mark mark - 6 months ago 33
CSS Question

Is it possible to make input fields read-only through CSS?

I know that input elements are made read-only by applying the

readonly
boolean attribute, and being an attribute it is not affected by CSS.

On the other hand, my scenario seems to be a very good fit for CSS, so I was hoping there is some kind of a CSS trick to let me do it. I have a printable version hyperlink on my form. Clicking it displays a ... printable version of the document. It is mostly CSS stuff, my print.css looks like this:

html.print {
width: 8.57in;
}

.print body {
font: 9pt/1.5 Arial, sans-serif;
margin: 0 1in;
overflow: auto;
}

.print #header, .print #footer {
display: none;
}

.print .content {
background-color: white;
overflow: auto;
}

.print .fieldset > div.legend:first-child {
background: white;
}

.print ::-webkit-input-placeholder {
/* WebKit browsers */
color: transparent;
}

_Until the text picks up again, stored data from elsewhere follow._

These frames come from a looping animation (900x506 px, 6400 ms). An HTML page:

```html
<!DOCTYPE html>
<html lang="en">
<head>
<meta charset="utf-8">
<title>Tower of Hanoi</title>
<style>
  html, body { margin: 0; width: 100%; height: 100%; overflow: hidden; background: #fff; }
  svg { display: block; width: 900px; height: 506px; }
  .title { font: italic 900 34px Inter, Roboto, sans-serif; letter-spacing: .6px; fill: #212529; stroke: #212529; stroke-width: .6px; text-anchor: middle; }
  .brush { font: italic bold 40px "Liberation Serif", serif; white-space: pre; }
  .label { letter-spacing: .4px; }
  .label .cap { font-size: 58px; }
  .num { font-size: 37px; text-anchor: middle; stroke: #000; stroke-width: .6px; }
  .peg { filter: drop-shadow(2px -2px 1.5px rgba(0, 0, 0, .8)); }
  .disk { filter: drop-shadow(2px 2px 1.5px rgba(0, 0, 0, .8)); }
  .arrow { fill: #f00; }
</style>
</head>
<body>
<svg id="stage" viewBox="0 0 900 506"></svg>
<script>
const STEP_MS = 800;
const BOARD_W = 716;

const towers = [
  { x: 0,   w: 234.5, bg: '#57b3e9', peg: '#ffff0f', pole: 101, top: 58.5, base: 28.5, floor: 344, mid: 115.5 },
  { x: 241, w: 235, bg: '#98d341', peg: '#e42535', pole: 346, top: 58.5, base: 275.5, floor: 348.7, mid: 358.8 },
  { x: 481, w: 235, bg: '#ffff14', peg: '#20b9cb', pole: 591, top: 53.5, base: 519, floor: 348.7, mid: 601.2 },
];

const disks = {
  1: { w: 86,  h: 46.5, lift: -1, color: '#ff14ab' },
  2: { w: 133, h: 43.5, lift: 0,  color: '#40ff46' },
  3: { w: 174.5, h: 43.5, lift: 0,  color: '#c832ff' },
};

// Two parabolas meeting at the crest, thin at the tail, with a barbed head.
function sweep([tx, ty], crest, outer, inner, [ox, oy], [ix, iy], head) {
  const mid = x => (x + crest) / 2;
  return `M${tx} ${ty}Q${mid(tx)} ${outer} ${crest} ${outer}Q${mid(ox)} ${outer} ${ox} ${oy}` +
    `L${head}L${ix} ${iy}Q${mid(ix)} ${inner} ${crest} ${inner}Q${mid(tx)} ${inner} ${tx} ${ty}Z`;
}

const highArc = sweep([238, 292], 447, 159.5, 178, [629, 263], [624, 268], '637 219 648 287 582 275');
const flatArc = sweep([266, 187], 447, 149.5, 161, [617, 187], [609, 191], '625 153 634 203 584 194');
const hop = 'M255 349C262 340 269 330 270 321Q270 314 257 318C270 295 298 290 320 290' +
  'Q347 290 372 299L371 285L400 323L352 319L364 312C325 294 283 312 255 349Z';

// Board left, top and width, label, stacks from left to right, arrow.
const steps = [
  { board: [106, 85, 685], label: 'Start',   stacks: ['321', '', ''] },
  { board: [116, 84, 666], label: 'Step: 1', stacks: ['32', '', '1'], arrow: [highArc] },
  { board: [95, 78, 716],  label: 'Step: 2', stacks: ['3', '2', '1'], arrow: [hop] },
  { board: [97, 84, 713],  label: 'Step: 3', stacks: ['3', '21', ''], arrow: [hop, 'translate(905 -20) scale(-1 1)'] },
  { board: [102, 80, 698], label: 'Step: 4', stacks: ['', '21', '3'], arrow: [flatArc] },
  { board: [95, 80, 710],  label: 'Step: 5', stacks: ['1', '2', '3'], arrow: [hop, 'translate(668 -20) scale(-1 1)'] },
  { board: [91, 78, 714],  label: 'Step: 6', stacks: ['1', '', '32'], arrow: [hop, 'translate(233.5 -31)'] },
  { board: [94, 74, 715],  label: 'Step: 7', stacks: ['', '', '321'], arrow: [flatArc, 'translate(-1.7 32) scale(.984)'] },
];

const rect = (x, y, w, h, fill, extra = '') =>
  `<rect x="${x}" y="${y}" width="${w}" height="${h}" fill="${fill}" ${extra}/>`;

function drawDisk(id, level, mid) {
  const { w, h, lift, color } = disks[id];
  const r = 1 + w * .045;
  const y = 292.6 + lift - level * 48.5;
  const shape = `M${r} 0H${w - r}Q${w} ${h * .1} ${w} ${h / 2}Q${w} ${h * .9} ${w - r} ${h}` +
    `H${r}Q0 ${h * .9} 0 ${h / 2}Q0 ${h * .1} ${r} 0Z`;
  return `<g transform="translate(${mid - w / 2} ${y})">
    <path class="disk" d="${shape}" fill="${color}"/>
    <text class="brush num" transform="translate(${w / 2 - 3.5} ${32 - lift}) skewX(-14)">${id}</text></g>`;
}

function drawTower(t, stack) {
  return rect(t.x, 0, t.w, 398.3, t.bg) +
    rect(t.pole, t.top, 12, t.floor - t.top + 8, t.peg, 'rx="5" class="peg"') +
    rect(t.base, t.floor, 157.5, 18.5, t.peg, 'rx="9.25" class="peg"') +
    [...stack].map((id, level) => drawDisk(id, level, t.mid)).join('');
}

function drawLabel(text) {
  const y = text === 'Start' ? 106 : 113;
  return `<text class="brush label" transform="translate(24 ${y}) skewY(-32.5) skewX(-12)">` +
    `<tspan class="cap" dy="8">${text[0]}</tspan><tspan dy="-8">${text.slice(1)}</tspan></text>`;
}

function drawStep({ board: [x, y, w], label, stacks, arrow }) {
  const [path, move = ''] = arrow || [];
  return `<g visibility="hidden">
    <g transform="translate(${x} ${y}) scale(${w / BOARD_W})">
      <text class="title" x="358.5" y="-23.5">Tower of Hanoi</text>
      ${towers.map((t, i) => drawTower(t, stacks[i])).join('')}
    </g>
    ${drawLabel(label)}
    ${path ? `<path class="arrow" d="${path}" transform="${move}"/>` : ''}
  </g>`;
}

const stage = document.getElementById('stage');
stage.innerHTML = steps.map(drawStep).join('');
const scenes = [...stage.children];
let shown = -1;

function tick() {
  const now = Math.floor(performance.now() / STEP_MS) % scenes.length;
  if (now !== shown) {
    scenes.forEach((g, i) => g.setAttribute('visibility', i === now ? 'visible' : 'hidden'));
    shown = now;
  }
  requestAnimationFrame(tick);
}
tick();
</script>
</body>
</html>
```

.print :-moz-placeholder {
/* Mozilla Firefox 4 to 18 */
color: transparent;
}

.print ::-moz-placeholder {
/* Mozilla Firefox 19+ */
color: transparent;
}

.print :-ms-input-placeholder {
/* Internet Explorer 10+ */
color: transparent;
}

.print .check-mark {
display: inline;
}

.print input[type=checkbox] {
display: none;
}

.print .boolean-false {
display: none;
}


There are also a few javascript pieces, such as:


  • Adding the
    print
    class to the html element

  • Displaying tables without scroll bars

  • A few other minor things, like hiding any popup overlays.



My current problem is input fields. They should be read-only, however, I have no idea how to do it with minimum changes to the code. CSS could be a perfect solution.

Any ideas?

Answer

With CSS only? This is sort of possible on text inputs by using user-select:none:

.print {
  -webkit-user-select: none;
  -moz-user-select: none;
  -ms-user-select: none;
  user-select: none;          
}

JSFiddle example.

It's well worth noting that this will not work in browsers which do not support CSS3 or support the user-select property. The readonly property should be ideally given to the input markup you wish to be made readonly, but this does work as a hacky CSS alternative.

With JavaScript:

document.getElementById("myReadonlyInput").setAttribute("readonly", "true");

Edit: The CSS method no longer works in Chrome (29). The -webkit-user-select property now appears to be ignored on input elements.